▶ _WHAT IS NEEDED_
Whichever lines of the material contain "head", copy each of them.
⟨
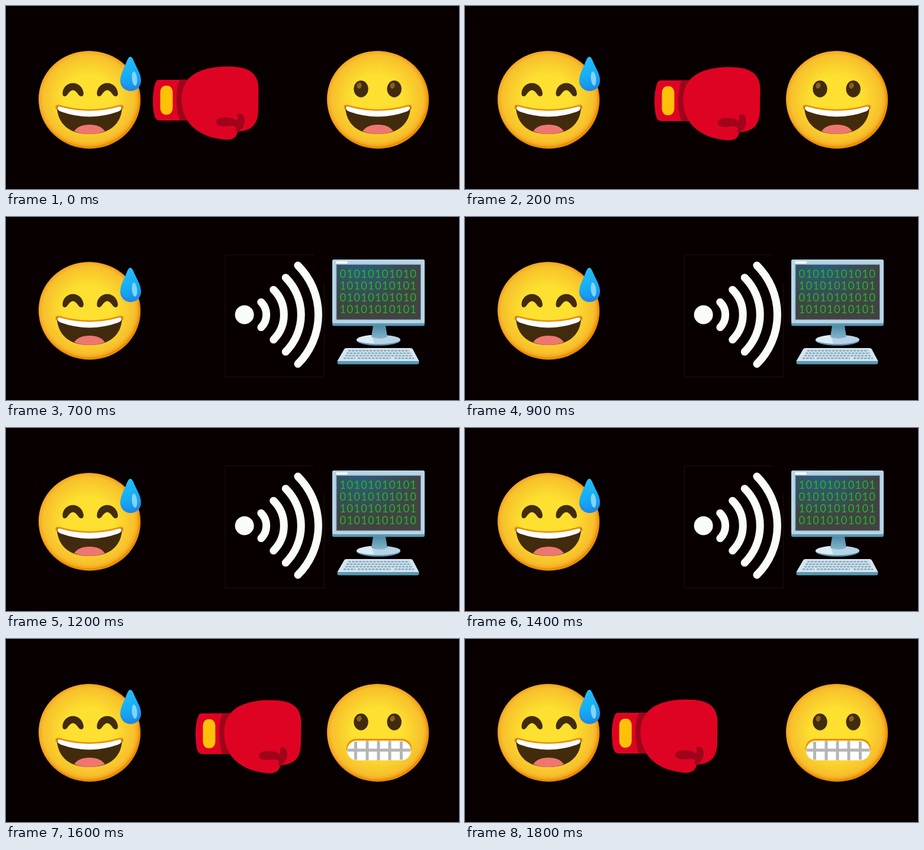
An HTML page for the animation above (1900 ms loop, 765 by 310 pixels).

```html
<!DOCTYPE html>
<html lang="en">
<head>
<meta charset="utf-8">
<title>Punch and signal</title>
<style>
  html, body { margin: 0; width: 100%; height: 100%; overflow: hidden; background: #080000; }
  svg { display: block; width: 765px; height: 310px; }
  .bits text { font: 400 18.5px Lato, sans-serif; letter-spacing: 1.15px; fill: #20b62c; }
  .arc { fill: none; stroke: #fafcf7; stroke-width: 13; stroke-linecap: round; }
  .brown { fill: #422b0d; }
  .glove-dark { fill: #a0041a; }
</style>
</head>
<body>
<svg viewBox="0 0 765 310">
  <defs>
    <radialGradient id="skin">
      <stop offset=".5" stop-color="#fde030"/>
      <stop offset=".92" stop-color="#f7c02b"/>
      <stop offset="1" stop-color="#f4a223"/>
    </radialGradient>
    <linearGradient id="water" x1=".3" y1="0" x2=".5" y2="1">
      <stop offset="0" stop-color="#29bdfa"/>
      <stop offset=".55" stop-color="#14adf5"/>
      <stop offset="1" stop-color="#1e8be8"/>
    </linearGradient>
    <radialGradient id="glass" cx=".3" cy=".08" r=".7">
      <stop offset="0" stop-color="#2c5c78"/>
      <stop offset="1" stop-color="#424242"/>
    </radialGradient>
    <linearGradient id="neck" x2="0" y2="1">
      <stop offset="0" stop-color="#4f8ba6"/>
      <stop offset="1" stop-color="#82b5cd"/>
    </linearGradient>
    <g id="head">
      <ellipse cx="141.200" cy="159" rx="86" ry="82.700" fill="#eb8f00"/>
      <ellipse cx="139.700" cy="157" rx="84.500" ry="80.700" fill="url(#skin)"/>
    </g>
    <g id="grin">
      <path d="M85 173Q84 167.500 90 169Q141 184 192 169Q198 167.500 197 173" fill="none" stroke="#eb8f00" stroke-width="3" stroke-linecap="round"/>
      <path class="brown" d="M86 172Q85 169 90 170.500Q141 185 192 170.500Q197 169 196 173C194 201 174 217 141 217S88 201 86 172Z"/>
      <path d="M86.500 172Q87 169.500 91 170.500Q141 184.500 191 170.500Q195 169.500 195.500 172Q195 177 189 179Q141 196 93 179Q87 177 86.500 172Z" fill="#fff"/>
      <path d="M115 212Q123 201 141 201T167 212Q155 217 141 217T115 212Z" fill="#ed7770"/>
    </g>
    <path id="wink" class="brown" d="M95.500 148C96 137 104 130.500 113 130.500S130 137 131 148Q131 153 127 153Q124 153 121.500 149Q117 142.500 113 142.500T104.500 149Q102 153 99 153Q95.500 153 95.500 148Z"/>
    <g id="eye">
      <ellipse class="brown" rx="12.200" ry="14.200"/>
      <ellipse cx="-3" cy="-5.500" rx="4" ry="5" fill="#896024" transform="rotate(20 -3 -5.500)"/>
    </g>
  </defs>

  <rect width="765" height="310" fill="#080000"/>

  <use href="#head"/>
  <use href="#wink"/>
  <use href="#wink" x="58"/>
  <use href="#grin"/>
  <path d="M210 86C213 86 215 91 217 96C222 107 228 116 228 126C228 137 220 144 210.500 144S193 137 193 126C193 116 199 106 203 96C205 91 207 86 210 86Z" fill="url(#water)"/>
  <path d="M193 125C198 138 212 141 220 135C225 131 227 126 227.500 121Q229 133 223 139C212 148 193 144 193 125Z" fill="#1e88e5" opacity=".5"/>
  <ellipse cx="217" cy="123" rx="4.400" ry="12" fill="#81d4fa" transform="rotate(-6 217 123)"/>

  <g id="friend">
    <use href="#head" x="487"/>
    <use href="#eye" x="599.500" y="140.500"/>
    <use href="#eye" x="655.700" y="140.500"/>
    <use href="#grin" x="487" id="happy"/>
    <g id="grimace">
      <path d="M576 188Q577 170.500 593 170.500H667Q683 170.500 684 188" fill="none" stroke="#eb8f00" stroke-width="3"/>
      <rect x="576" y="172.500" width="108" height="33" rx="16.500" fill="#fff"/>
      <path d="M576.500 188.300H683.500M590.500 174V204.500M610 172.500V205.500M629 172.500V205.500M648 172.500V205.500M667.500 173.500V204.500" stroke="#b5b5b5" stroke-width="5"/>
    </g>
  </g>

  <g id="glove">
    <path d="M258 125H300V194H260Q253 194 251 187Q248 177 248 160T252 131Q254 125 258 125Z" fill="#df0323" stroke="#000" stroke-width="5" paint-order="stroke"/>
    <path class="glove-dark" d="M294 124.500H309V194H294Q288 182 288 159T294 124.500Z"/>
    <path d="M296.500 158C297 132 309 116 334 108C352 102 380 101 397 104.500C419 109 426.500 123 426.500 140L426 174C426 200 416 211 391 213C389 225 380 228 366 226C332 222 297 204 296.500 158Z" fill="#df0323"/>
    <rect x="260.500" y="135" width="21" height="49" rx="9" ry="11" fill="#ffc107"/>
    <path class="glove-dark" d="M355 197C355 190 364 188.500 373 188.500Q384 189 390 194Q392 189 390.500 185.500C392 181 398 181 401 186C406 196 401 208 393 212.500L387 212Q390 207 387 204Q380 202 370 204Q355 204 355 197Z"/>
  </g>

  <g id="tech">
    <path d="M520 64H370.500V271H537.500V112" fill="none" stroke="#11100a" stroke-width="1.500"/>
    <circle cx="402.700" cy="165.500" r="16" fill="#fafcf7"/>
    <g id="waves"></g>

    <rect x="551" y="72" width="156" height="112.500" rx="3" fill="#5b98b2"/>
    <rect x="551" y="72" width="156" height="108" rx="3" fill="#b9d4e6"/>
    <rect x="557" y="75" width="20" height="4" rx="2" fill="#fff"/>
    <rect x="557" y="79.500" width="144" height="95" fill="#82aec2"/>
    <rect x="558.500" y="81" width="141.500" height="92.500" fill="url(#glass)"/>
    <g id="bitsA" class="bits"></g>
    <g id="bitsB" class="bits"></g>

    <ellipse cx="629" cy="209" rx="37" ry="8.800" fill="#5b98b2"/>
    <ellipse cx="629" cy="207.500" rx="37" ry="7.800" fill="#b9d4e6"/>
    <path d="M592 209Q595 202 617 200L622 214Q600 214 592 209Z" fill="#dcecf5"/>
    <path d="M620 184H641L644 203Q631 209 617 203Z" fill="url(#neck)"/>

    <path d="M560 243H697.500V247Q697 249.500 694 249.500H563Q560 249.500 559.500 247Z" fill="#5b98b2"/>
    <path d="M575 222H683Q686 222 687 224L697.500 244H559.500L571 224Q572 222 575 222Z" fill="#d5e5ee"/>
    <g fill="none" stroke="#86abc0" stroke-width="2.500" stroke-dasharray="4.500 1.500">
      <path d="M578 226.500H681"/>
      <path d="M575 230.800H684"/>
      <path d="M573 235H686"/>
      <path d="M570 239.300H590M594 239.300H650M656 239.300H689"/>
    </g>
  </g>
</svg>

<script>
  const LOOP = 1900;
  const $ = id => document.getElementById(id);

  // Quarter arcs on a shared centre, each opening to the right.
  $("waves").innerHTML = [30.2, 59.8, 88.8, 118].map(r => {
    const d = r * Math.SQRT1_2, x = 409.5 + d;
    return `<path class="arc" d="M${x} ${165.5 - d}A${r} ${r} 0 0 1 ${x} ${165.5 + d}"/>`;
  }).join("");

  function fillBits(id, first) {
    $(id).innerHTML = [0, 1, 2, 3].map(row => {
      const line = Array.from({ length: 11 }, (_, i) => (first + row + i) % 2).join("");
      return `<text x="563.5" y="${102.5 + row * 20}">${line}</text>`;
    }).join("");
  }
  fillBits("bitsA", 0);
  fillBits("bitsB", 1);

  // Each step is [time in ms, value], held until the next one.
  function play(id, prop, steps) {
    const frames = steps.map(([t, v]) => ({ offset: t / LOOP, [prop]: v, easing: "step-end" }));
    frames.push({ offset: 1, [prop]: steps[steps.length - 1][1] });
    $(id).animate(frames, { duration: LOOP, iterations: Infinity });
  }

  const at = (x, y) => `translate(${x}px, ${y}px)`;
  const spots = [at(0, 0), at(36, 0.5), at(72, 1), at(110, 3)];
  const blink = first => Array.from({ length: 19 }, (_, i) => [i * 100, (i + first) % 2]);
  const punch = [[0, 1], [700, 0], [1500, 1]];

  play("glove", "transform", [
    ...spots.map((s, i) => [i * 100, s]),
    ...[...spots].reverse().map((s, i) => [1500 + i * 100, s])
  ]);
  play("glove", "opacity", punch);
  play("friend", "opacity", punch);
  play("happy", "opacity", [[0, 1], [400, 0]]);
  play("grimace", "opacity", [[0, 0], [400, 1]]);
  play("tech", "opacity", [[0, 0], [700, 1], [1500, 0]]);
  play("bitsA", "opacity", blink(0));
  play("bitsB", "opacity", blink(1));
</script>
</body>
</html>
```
⟩
▶ _PROBLEM SOLUTION_
<head>
</head>
    <g id="head">
  <use href="#head"/>
    <use href="#head" x="487"/>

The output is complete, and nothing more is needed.